WHAT NEEDS TO BE DONE: Copy each line from the listing below where the word "Shadertoy" shows up.

DATA RECORDS START

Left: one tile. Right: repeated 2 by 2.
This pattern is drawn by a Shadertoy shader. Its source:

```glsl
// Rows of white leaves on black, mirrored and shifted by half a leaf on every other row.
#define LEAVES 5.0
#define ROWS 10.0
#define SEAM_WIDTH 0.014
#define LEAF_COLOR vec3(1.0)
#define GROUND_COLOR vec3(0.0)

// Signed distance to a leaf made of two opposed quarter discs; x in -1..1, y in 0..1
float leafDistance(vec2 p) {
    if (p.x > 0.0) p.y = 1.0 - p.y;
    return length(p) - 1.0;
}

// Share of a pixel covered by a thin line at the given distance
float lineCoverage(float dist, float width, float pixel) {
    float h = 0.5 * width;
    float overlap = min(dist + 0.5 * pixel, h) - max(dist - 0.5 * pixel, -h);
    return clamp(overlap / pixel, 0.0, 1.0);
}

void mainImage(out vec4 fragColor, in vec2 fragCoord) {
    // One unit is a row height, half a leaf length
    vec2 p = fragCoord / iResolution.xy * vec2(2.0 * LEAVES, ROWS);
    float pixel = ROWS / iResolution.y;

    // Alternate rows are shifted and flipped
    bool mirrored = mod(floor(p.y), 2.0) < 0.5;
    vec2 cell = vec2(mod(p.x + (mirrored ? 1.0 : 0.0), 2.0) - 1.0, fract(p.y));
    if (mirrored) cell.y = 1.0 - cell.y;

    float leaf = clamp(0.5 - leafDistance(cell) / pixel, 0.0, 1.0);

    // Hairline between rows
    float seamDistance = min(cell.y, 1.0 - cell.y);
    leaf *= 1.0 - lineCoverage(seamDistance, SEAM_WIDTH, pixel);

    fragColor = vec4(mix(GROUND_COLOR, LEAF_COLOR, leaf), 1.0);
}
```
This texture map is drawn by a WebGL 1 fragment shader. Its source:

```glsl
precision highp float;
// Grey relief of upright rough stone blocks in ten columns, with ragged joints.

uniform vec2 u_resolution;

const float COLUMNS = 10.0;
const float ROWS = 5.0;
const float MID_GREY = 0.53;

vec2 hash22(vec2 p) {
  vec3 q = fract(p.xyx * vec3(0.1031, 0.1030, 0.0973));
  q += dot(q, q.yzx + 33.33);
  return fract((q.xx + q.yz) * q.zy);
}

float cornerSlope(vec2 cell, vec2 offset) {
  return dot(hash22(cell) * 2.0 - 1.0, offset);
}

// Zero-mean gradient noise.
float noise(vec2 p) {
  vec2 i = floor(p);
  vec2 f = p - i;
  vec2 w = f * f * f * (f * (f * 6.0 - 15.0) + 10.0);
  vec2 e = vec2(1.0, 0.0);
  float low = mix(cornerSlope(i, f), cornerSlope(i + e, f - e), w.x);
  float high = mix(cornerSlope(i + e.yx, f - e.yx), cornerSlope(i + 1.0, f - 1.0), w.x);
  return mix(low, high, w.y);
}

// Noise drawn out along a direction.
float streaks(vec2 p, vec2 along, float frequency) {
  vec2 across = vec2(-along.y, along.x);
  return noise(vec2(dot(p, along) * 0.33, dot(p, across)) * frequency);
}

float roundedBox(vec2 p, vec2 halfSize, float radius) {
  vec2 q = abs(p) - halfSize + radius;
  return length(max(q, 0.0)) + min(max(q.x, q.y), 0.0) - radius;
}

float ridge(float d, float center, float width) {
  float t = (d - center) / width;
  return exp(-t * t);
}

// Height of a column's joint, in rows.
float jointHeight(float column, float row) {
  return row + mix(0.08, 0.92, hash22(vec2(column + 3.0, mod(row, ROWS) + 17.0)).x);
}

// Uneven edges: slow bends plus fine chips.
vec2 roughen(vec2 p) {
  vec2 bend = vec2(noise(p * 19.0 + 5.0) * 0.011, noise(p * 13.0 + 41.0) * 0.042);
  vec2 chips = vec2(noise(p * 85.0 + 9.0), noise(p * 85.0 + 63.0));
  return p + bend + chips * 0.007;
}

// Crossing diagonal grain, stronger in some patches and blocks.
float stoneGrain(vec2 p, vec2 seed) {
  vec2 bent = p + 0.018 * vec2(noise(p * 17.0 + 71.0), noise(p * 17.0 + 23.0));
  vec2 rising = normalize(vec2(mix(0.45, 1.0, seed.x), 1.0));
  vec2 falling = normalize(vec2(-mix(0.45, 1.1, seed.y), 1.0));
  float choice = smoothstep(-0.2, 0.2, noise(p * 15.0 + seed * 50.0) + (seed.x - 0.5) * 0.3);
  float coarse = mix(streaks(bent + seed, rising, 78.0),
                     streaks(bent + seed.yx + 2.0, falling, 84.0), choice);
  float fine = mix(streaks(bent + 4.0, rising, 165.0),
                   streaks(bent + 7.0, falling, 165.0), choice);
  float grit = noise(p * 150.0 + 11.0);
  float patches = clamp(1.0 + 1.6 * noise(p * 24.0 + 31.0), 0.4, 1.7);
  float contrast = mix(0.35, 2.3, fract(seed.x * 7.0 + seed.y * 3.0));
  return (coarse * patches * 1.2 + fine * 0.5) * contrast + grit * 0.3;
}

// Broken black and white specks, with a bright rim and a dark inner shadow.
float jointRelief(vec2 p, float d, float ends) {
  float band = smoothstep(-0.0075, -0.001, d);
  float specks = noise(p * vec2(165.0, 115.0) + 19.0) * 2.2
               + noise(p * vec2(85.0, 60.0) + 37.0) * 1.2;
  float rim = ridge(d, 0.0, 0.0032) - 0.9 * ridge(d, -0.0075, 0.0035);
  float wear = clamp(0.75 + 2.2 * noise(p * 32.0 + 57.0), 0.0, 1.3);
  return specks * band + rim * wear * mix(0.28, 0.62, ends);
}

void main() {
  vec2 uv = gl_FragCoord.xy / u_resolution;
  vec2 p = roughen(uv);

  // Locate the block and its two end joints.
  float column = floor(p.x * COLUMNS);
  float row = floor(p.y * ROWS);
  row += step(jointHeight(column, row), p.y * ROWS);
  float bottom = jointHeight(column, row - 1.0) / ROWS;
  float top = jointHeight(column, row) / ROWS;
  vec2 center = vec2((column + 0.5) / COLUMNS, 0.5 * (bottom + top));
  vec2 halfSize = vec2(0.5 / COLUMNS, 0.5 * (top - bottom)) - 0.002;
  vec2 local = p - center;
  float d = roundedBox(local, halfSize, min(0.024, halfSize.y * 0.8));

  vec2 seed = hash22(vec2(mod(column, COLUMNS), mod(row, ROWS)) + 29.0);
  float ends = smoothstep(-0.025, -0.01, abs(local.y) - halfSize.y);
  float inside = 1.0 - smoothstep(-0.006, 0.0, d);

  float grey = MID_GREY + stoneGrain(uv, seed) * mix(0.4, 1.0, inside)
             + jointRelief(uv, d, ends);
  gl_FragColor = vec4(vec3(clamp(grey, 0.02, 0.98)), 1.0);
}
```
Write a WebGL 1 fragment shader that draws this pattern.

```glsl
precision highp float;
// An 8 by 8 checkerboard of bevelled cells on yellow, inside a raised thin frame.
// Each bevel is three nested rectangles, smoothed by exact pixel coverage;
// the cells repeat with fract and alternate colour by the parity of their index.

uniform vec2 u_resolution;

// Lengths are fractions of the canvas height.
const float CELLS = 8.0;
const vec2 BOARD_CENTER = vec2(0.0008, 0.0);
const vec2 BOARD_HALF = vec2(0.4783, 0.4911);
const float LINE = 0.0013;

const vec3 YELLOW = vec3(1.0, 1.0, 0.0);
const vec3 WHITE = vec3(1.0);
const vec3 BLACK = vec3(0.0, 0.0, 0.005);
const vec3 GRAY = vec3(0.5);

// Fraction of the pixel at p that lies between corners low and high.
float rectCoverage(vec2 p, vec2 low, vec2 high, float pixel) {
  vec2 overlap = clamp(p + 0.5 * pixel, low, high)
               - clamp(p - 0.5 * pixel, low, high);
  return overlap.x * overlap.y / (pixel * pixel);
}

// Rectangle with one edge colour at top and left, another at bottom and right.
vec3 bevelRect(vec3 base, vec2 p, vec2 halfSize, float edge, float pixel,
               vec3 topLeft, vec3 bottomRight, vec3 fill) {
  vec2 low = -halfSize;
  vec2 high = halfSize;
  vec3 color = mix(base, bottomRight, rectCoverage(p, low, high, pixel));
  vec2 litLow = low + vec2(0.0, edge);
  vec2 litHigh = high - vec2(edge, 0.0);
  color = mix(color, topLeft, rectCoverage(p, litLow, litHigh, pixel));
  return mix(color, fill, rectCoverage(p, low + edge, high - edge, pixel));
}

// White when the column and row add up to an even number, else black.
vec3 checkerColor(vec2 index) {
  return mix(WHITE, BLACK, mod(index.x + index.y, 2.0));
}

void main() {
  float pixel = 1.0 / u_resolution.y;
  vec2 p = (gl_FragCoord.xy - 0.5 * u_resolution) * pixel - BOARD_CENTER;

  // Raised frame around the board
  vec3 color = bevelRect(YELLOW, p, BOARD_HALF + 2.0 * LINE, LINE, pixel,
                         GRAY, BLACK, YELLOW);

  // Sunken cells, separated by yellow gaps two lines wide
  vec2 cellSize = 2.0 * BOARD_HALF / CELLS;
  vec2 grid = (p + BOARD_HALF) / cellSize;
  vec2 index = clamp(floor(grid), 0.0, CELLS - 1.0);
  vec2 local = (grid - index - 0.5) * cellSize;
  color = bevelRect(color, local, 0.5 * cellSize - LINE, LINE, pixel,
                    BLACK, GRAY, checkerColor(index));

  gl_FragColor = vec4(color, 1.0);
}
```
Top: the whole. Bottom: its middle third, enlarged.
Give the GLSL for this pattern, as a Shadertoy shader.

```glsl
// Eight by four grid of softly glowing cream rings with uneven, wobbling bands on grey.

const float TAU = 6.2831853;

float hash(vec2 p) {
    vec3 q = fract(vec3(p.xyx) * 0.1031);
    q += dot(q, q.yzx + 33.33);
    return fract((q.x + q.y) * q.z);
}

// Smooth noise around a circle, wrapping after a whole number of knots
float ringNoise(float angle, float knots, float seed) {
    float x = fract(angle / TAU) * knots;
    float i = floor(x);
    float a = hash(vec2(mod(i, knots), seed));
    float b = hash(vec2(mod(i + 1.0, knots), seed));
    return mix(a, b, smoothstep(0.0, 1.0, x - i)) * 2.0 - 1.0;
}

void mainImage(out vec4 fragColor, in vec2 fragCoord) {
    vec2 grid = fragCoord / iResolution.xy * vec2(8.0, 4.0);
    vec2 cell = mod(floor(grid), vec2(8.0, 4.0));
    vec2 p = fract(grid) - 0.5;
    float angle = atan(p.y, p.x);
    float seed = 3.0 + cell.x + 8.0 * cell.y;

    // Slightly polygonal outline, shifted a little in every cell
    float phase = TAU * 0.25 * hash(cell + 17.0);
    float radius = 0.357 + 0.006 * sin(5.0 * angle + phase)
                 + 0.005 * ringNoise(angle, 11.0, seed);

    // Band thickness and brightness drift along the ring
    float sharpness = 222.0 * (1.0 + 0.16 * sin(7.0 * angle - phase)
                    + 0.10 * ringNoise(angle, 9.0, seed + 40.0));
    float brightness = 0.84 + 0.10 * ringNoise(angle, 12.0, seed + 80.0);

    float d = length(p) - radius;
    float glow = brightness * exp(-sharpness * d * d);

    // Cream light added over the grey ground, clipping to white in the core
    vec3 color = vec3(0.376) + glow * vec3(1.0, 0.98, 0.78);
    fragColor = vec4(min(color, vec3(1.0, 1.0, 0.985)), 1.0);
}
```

DATA RECORDS END

ANSWER:
This pattern is drawn by a Shadertoy shader. Its source:
Give the GLSL for this pattern, as a Shadertoy shader.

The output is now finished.